→ **Records from a collection**
----

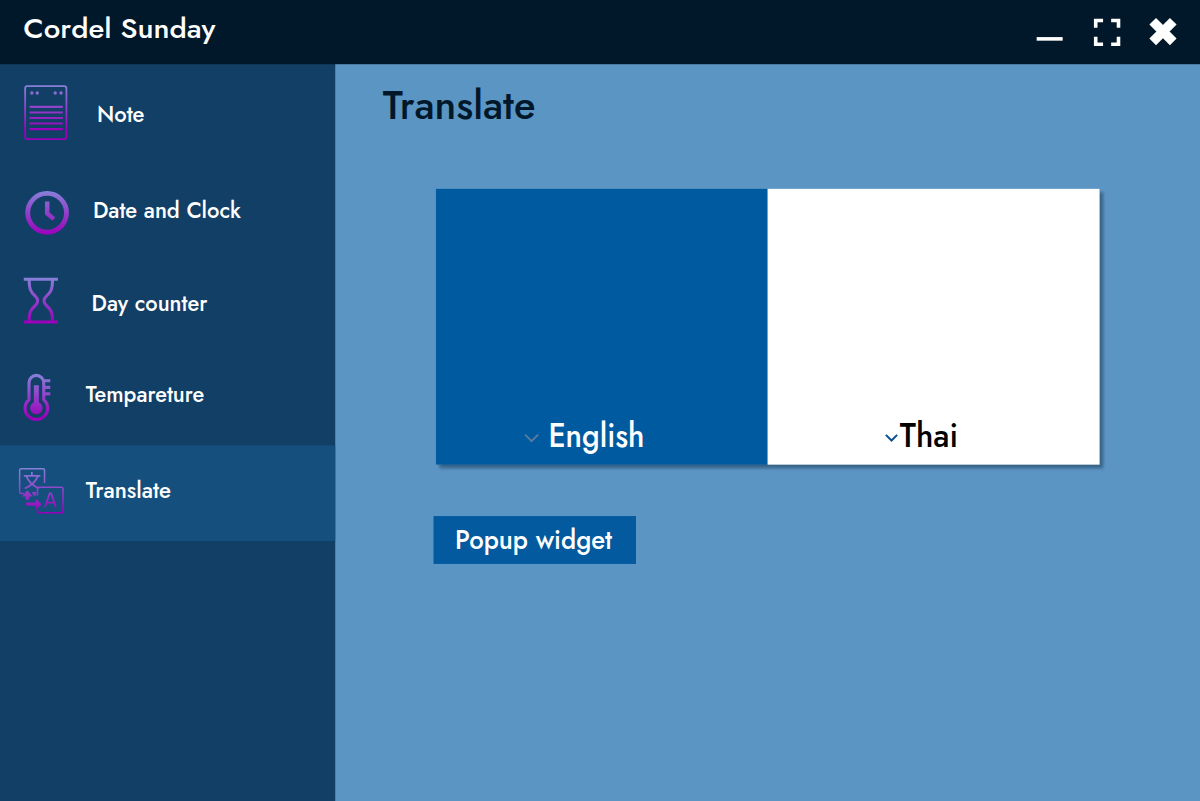
<!DOCTYPE html>
<html lang="en">
<head>
<meta charset="utf-8">
<title>Cordel Sunday – Translate</title>
<link rel="stylesheet" href="https://fonts.googleapis.com/css2?family=Jost:wght@400;500;600&display=swap">
<style>
  :root {
    --titlebar: #001829;
    --sidebar: #113f66;
    --sidebar-active: #154f7d;
    --surface: #5b95c4;
    --accent: #035a9f;
    --paper: #ffffff;
    --ink: #000000;
    --chevron-muted: #5a7c9c;
    --chevron: #0a4f8f;
    --icon-top: #8682d8;
    --icon-bottom: #9c00bb;
  }
  * { box-sizing: border-box; }
  html, body { margin: 0; width: 1200px; height: 801px; overflow: hidden; background: var(--surface); }
  .window { display: block; width: 1200px; height: 801px; }
  text { font-family: "Jost", "Futura", sans-serif; font-weight: 500; fill: var(--paper); }
  a { text-decoration: none; }
  .app-name { font-size: 31px; }
  .nav-label { font-size: 25.5px; }
  .page-title { font-size: 45px; fill: var(--titlebar); }
  .language { font-size: 36.5px; }
  .language-target { fill: var(--ink); }
  .button-label { font-size: 30px; }
  .titlebar { fill: var(--titlebar); }
  .sidebar { fill: var(--sidebar); }
  .nav-active { fill: var(--sidebar-active); }
  .surface { fill: var(--surface); }
  .panel-source, .button { fill: var(--accent); }
  .panel-target { fill: var(--paper); }
  .control { fill: none; stroke: var(--paper); stroke-width: 4; }
  .control-close { stroke-width: 10.5; }
  .chevron { fill: none; stroke: var(--chevron); stroke-width: 2.2; }
  .chevron-muted { stroke: var(--chevron-muted); }
  .stop-top { stop-color: var(--icon-top); }
  .stop-bottom { stop-color: var(--icon-bottom); }
  .line { fill: none; stroke: url(#icon-gradient); }
  .solid { fill: url(#icon-gradient); }
</style>
</head>
<body>
<svg class="window" viewBox="0 0 1337 892" preserveAspectRatio="none" xmlns="http://www.w3.org/2000/svg">
  <defs>
    <linearGradient id="icon-gradient" gradientUnits="userSpaceOnUse" x1="0" y1="0" x2="0" y2="54">
      <stop class="stop-top" offset="0"/>
      <stop class="stop-bottom" offset="0.92"/>
    </linearGradient>
    <filter id="card-shadow" x="-5%" y="-5%" width="112%" height="115%">
      <feDropShadow dx="4" dy="4" stdDeviation="1.6" flood-color="#001829" flood-opacity="0.42"/>
    </filter>
  </defs>

  <rect class="surface" width="1337" height="892"/>

  <g id="sidebar" role="navigation" aria-label="Widgets">
    <rect class="sidebar" y="71" width="373.5" height="821"/>
    <rect class="nav-active" y="496" width="373.5" height="106.5"/>

    <a href="#">
      <g id="icon-note" transform="translate(27 95)">
        <rect class="line" x="1" y="1" width="46" height="59" rx="2.5" stroke-width="2"/>
        <path class="line" stroke-width="2.3" d="M6 24H43M6 30.2H43M6 36.4H43M6 42.6H43M6 48.8H43"/>
        <g class="solid">
          <circle cx="8.5" cy="8.5" r="1.9"/><circle cx="14.5" cy="8.5" r="1.9"/>
          <circle cx="34.5" cy="8.5" r="1.9"/><circle cx="41" cy="8.5" r="1.9"/>
        </g>
      </g>
      <text class="nav-label" x="108" y="136" textLength="53" lengthAdjust="spacingAndGlyphs">Note</text>
    </a>

    <a href="#">
      <g id="icon-clock" transform="translate(28 212)">
        <circle class="line" cx="24.5" cy="25" r="21.6" stroke-width="5.4"/>
        <path class="line" stroke-width="5" d="M24.6 12.5V25.6L32 32"/>
      </g>
      <text class="nav-label" x="103.500" y="243" textLength="165" lengthAdjust="spacingAndGlyphs">Date and Clock</text>
    </a>

    <a href="#">
      <g id="icon-hourglass" transform="translate(26 309)">
        <path class="line" stroke-width="3.4" d="M0.500 2H38.500M0.500 49.500H38.500"/>
        <path class="line" stroke-width="3.4" d="M6.500 2C6.500 13 8 16 13 20.500C17 24 17 28 13 31.500C8 36 6.500 39 6.500 49.500M32.500 2C32.500 13 31 16 26 20.500C22 24 22 28 26 31.500C31 36 32.500 39 32.500 49.500"/>
      </g>
      <text class="nav-label" x="102" y="346" textLength="129" lengthAdjust="spacingAndGlyphs">Day counter</text>
    </a>

    <a href="#">
      <g id="icon-thermometer" transform="translate(26 416)">
        <path class="line" stroke-width="3.5" d="M6.300 29V10.200a8.200 8.200 0 0 1 16.400 0V29A12.600 12.600 0 1 1 6.300 29Z"/>
        <path class="line" stroke-width="3.6" d="M22.500 8H30M22.500 15.300H30M22.500 22.600H30"/>
        <path class="solid" d="M11.700 13H17.300V32a7 7 0 1 1 -5.600 0Z"/>
      </g>
      <text class="nav-label" x="95.500" y="448" textLength="132" lengthAdjust="spacingAndGlyphs">Tempareture</text>
    </a>

    <a href="#" aria-current="page">
      <g id="icon-translate" transform="translate(21 521)">
        <path class="line" stroke-width="1.7" d="M6 28.500H2.500A1.600 1.600 0 0 1 0.900 27V2.500A1.600 1.600 0 0 1 2.500 0.900H27A1.600 1.600 0 0 1 28.600 2.500V17"/>
        <path class="line" stroke-width="1.9" d="M14.500 4.500V8.500M5.500 9H24M8.500 9.500C10.500 15.500 15 19.500 22.500 23M21 9.500C19 15.500 14.500 19.500 6.500 23"/>
        <path class="line" stroke-width="1.7" d="M20.700 31V23.500A2 2 0 0 1 22.700 21.500H47.200A2 2 0 0 1 49.200 23.500V48A2 2 0 0 1 47.200 50H22.700A2 2 0 0 1 20.700 48V46"/>
        <path class="line" stroke-width="2" d="M29 44L34.300 28.500H36L41.300 44M31 38.800H39.300"/>
        <path class="solid" d="M9.500 25L15.500 32H11.600V35.500H7.400V32H3.500ZM25.500 40.500L19 46.500V42.300H14V42H8V38.700H19V34.500ZM14.500 27H19V31H16.500Z"/>
      </g>
      <text class="nav-label" x="95.500" y="555" textLength="95" lengthAdjust="spacingAndGlyphs">Translate</text>
    </a>
  </g>

  <g id="titlebar" role="banner">
    <rect class="titlebar" width="1337" height="71.500"/>
    <text class="app-name" x="26" y="42" textLength="214" lengthAdjust="spacingAndGlyphs">Cordel Sunday</text>
    <a href="#" aria-label="Minimise"><path class="control" d="M1155 43.300H1184"/></a>
    <a href="#" aria-label="Full screen"><path class="control" stroke-width="3.600" d="M1220.800 31V22.800H1229M1238 22.800H1246.200V31M1246.200 41V49.200H1238M1229 49.200H1220.800V41"/></a>
    <a href="#" aria-label="Close"><path class="control control-close" d="M1284.300 23.700L1307.200 46.600M1307.200 23.700L1284.300 46.600"/></a>
  </g>

  <g id="translate-page" role="main">
    <text class="page-title" role="heading" aria-level="1" x="426.500" y="132" textLength="170" lengthAdjust="spacingAndGlyphs">Translate</text>

    <g id="translate-card" filter="url(#card-shadow)">
      <rect class="panel-source" x="485.700" y="210.300" width="369.800" height="307"/>
      <rect class="panel-target" x="855.200" y="210.300" width="369.800" height="307"/>
    </g>
    <a href="#" aria-label="Choose source language">
      <path class="chevron chevron-muted" d="M585 484L592.300 491.300L599.600 484"/>
      <text class="language" x="611" y="498" textLength="107" lengthAdjust="spacingAndGlyphs">English</text>
    </a>
    <a href="#" aria-label="Choose target language">
      <path class="chevron" d="M987 484.300L993.300 490.600L999.600 484.300"/>
      <text class="language language-target" x="1002.500" y="498" textLength="65" lengthAdjust="spacingAndGlyphs">Thai</text>
    </a>

    <a href="#">
      <rect class="button" x="483" y="574.700" width="225.600" height="53.300"/>
      <text class="button-label" x="507" y="611" textLength="175" lengthAdjust="spacingAndGlyphs">Popup widget</text>
    </a>
  </g>
</svg>
</body>
</html>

----

→ **ASSIGNMENT**
Count the lines in the entries above that hold the string "height", and give that count without any other text.

→ **RESPONSE**
11